(/ baz 6))
According to the documentation of DEFINE, this is equivalent to
(define (foo x)
(letrec ((bar (1+ x))
(baz (* bar bar)))
(/ baz 6)))
I'm not a big fan of local define's, but I think that if they are
implemented, they should have right-to-left semantics. I believe
local-DEFINE partisans will agree with this.
I (sort of) like local-DEFINE. If I understand correctly, you would
like to have them be evaluated sequentially because each appears,
syntactically, to be a side-effect. I feel funny about this, because
the example above is precisely the kind of thing that constantly
screws up beginning users in 6.001.
I'm used to thinking of local-DEFINE as a syntax for LETREC (which
takes less horizontal space!), and not having any dependence on order
of evaluation. And in fact I consider that very, very bad style.
The example above should be written using LET.
In fact, the only useful values in local-DEFINE or LETREC are
procedure definitions and delayed evaluations, because nothing else
can need the mutual recursion -- every other kind of expression can
always be written using LET.
Anyway, to get to the point: as I recall, local-DEFINE was included in
the standard only because of S&ICP. I would favor leaving the current
description of its semantics, perhaps with a prominent note to that
effect, and recommending LETREC for new code.

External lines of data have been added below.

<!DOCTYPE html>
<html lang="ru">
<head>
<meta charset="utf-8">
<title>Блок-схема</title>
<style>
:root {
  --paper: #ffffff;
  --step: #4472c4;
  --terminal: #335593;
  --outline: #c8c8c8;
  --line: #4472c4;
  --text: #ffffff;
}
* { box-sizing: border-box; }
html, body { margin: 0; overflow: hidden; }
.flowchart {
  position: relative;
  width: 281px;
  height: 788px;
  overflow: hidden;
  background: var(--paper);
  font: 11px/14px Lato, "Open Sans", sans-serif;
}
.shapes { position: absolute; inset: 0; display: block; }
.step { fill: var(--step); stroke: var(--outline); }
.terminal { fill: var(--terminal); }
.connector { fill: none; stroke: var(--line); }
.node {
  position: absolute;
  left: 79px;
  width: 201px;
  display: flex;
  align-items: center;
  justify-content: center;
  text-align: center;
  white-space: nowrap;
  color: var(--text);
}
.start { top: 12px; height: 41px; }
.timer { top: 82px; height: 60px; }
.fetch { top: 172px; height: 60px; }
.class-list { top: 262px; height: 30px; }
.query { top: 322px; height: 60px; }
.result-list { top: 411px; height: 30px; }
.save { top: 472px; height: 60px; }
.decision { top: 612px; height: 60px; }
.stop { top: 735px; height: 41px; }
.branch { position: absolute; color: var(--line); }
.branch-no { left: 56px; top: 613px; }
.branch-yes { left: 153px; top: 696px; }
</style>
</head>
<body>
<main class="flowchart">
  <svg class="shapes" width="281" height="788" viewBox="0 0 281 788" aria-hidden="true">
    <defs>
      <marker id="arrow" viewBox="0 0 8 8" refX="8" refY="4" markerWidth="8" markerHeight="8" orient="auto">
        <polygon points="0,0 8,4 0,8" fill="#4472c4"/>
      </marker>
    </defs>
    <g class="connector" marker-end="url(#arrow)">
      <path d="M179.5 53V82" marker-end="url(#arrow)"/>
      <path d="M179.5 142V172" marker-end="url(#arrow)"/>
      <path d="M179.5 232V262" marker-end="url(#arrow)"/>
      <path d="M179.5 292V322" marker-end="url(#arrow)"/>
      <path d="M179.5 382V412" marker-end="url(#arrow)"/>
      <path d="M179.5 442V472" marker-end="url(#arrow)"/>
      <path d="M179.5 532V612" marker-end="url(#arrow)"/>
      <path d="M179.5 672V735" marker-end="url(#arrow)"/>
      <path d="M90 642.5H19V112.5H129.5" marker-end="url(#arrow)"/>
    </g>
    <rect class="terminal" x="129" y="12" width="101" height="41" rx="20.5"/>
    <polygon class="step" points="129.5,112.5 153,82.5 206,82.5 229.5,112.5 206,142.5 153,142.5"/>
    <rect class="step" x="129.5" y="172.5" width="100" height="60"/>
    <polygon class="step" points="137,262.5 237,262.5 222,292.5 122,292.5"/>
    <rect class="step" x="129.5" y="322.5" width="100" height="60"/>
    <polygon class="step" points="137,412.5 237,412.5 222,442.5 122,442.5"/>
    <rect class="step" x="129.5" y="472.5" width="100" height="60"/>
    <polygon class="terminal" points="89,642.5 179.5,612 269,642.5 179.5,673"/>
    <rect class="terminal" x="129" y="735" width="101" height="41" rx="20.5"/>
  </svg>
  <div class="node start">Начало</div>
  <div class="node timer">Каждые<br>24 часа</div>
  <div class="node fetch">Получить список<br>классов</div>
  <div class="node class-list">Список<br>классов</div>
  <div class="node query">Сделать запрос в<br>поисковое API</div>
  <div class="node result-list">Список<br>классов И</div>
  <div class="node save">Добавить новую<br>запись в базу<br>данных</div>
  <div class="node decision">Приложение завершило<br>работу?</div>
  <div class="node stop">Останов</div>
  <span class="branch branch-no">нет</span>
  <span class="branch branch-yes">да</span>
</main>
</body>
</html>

I should probably learn to use LETREC instead, but I fear I'm too
attached to DEFINE by now.